• Working data:

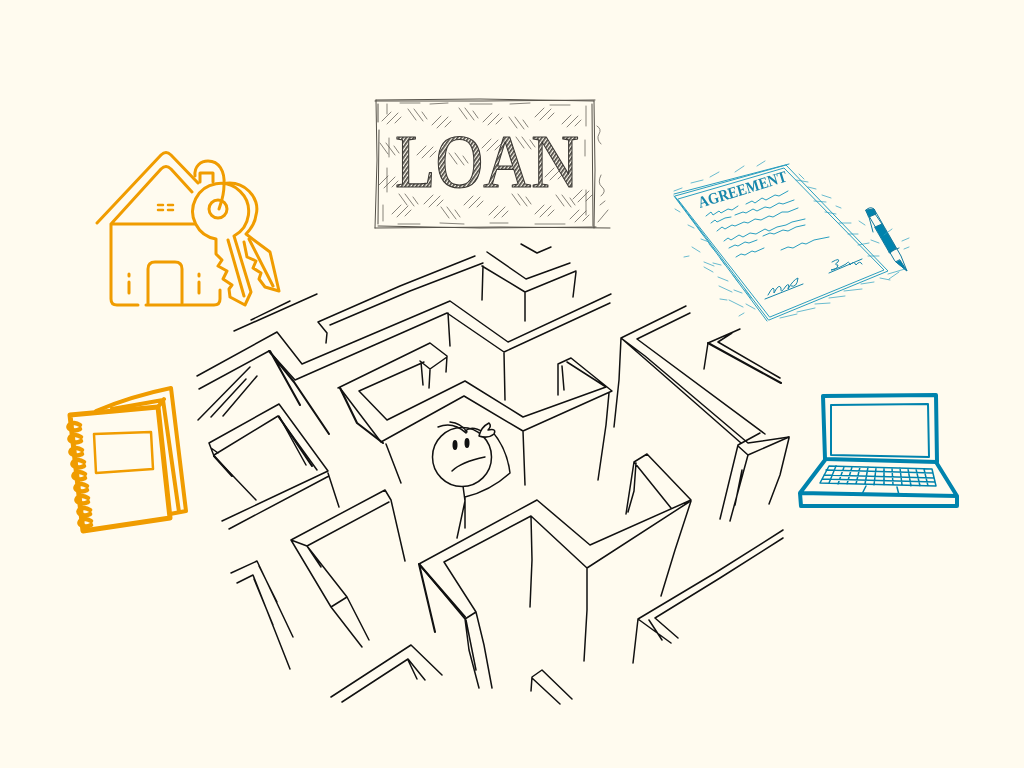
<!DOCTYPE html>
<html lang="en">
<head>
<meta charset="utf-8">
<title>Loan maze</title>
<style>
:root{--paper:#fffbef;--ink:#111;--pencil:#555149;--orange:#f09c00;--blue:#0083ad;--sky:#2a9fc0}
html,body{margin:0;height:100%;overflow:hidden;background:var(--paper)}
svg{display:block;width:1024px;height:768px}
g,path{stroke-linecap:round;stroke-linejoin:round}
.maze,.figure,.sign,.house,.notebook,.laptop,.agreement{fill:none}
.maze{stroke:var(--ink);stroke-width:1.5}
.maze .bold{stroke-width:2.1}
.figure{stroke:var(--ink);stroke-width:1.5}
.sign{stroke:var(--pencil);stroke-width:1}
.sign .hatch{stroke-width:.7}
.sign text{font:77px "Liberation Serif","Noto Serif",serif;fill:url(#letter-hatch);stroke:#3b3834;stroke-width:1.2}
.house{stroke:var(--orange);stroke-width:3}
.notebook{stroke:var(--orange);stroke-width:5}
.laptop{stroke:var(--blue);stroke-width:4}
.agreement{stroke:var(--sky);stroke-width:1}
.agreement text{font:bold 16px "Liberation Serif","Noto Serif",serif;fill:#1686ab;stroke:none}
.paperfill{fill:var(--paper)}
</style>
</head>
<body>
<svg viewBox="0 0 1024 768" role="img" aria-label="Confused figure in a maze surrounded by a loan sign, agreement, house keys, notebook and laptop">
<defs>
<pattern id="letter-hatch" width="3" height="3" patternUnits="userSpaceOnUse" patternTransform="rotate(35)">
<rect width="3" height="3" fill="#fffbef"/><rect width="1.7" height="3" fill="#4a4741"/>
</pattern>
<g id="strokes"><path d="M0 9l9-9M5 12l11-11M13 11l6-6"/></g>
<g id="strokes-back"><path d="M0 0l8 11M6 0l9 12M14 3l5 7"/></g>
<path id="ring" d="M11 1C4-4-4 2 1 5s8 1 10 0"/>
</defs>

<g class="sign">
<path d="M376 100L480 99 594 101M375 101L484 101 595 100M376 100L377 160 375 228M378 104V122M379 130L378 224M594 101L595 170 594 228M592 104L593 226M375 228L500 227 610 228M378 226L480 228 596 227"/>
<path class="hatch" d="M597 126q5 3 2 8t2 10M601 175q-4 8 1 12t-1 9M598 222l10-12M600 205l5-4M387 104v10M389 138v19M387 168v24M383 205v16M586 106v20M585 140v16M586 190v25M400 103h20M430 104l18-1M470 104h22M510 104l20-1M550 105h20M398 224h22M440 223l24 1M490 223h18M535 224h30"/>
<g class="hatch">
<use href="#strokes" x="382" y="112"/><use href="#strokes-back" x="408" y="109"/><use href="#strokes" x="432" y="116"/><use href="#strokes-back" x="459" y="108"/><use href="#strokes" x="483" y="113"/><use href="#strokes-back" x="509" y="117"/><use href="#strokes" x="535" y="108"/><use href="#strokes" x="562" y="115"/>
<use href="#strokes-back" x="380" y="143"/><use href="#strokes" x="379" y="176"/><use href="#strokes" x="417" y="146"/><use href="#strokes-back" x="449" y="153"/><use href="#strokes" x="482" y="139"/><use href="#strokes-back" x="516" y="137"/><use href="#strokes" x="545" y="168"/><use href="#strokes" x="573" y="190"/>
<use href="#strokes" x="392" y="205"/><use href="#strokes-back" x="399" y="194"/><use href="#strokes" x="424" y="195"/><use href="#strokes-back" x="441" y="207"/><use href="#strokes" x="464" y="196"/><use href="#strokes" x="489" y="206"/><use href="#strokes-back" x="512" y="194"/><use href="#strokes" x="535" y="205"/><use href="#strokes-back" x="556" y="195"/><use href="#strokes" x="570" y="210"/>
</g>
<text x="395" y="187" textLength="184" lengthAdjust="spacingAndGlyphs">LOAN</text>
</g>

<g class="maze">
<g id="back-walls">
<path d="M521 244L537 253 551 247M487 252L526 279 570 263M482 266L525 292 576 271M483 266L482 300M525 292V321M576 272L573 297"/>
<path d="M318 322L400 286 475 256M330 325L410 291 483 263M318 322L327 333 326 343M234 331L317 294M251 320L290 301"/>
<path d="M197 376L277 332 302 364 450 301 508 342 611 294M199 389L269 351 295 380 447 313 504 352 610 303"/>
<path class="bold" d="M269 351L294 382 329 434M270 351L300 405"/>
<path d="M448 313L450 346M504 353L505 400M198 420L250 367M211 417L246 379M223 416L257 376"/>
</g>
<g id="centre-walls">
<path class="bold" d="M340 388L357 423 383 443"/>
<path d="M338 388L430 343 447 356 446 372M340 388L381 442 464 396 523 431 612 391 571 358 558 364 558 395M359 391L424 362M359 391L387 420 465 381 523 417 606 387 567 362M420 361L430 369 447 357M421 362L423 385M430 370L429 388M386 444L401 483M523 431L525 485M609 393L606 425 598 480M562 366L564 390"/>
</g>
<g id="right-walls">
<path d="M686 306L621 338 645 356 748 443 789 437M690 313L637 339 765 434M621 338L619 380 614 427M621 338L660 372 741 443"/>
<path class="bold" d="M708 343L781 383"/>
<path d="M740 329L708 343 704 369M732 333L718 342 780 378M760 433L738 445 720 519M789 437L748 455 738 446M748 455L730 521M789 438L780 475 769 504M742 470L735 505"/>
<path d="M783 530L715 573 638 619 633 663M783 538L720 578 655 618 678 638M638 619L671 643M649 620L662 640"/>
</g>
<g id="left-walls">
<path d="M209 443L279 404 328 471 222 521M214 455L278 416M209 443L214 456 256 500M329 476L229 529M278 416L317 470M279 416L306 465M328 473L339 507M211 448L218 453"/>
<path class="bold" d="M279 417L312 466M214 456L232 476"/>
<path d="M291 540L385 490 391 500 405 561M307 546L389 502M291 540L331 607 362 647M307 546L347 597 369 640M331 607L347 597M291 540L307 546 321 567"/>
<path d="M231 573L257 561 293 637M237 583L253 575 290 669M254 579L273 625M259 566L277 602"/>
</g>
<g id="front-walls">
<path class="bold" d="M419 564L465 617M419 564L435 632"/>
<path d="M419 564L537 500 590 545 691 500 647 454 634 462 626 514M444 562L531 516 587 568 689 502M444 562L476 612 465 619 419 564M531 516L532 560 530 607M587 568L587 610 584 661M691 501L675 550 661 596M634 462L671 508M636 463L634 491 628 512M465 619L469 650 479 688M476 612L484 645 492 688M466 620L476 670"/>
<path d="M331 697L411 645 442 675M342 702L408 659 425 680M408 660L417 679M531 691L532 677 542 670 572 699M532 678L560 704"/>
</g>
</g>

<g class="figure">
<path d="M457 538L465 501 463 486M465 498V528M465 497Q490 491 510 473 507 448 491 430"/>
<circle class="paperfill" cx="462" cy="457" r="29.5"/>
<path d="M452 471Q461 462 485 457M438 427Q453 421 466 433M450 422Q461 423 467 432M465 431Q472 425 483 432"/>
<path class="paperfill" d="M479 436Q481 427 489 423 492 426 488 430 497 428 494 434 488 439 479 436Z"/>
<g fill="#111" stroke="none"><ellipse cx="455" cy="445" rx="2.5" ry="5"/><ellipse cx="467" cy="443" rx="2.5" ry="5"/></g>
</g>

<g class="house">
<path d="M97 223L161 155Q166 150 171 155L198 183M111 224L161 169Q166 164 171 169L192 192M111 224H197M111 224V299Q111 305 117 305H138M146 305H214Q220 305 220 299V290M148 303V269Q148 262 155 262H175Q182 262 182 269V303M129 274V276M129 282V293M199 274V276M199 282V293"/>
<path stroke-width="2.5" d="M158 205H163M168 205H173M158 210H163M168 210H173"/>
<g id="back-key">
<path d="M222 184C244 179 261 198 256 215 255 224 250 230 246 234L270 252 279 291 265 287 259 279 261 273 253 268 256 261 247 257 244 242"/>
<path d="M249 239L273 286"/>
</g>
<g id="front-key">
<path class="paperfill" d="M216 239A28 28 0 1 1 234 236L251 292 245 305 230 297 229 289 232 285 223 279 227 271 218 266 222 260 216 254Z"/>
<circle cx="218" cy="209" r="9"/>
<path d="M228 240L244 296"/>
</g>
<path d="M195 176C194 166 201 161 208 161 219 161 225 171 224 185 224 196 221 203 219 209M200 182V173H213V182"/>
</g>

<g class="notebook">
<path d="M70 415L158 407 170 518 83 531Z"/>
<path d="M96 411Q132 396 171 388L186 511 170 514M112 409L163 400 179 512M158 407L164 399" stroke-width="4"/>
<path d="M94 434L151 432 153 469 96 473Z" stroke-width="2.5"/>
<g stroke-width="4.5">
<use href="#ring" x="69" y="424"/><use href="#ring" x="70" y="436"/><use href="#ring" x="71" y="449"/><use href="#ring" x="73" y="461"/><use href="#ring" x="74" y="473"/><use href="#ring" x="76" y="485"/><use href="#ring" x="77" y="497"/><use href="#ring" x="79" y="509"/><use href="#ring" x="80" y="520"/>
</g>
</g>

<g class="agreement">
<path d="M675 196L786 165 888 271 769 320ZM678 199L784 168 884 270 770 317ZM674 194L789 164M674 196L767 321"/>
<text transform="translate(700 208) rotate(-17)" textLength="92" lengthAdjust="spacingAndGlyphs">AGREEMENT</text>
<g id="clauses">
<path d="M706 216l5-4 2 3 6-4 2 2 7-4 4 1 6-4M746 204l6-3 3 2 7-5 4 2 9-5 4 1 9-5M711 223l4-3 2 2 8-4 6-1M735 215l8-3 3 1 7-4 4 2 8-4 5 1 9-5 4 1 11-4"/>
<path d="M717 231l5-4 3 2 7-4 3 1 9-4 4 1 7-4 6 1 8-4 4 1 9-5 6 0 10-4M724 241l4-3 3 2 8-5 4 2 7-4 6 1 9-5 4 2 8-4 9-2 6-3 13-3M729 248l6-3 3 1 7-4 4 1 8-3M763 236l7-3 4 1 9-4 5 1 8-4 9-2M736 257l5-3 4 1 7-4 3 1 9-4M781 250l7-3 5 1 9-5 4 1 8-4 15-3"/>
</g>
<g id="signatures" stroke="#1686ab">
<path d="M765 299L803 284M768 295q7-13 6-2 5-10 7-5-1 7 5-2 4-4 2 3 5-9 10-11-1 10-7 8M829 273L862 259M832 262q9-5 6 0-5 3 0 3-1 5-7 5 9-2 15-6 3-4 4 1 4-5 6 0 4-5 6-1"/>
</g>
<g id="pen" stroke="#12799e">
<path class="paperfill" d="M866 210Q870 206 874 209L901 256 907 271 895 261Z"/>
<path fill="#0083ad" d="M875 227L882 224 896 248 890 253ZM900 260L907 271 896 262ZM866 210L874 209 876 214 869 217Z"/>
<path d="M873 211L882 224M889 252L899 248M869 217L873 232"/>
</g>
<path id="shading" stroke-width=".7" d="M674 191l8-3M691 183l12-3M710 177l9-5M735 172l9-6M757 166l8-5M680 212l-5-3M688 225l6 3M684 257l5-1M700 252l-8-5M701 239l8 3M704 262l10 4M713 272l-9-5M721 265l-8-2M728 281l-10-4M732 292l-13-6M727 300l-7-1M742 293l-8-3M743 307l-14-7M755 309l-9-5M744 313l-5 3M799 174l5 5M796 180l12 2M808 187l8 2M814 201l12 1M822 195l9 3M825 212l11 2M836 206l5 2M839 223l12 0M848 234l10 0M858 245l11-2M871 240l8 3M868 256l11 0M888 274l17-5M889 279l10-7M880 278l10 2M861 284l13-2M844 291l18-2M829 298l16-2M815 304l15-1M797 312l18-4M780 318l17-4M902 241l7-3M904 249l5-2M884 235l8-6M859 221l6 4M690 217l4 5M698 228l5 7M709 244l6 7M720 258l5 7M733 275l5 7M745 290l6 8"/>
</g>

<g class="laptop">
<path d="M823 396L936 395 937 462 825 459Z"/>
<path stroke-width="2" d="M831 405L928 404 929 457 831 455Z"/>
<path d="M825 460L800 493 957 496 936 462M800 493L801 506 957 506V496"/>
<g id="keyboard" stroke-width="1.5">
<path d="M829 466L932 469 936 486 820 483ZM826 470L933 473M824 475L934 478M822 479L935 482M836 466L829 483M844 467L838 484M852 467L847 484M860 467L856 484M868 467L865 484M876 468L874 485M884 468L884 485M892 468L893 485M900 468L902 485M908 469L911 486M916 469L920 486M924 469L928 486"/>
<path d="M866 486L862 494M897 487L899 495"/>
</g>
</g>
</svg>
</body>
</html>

• The problem: Find the word "href" in the entries, then copy out every line that has it.

• Solution for this exercise:
<use href="#strokes" x="382" y="112"/><use href="#strokes-back" x="408" y="109"/><use href="#strokes" x="432" y="116"/><use href="#strokes-back" x="459" y="108"/><use href="#strokes" x="483" y="113"/><use href="#strokes-back" x="509" y="117"/><use href="#strokes" x="535" y="108"/><use href="#strokes" x="562" y="115"/>
<use href="#strokes-back" x="380" y="143"/><use href="#strokes" x="379" y="176"/><use href="#strokes" x="417" y="146"/><use href="#strokes-back" x="449" y="153"/><use href="#strokes" x="482" y="139"/><use href="#strokes-back" x="516" y="137"/><use href="#strokes" x="545" y="168"/><use href="#strokes" x="573" y="190"/>
<use href="#strokes" x="392" y="205"/><use href="#strokes-back" x="399" y="194"/><use href="#strokes" x="424" y="195"/><use href="#strokes-back" x="441" y="207"/><use href="#strokes" x="464" y="196"/><use href="#strokes" x="489" y="206"/><use href="#strokes-back" x="512" y="194"/><use href="#strokes" x="535" y="205"/><use href="#strokes-back" x="556" y="195"/><use href="#strokes" x="570" y="210"/>
<use href="#ring" x="69" y="424"/><use href="#ring" x="70" y="436"/><use href="#ring" x="71" y="449"/><use href="#ring" x="73" y="461"/><use href="#ring" x="74" y="473"/><use href="#ring" x="76" y="485"/><use href="#ring" x="77" y="497"/><use href="#ring" x="79" y="509"/><use href="#ring" x="80" y="520"/>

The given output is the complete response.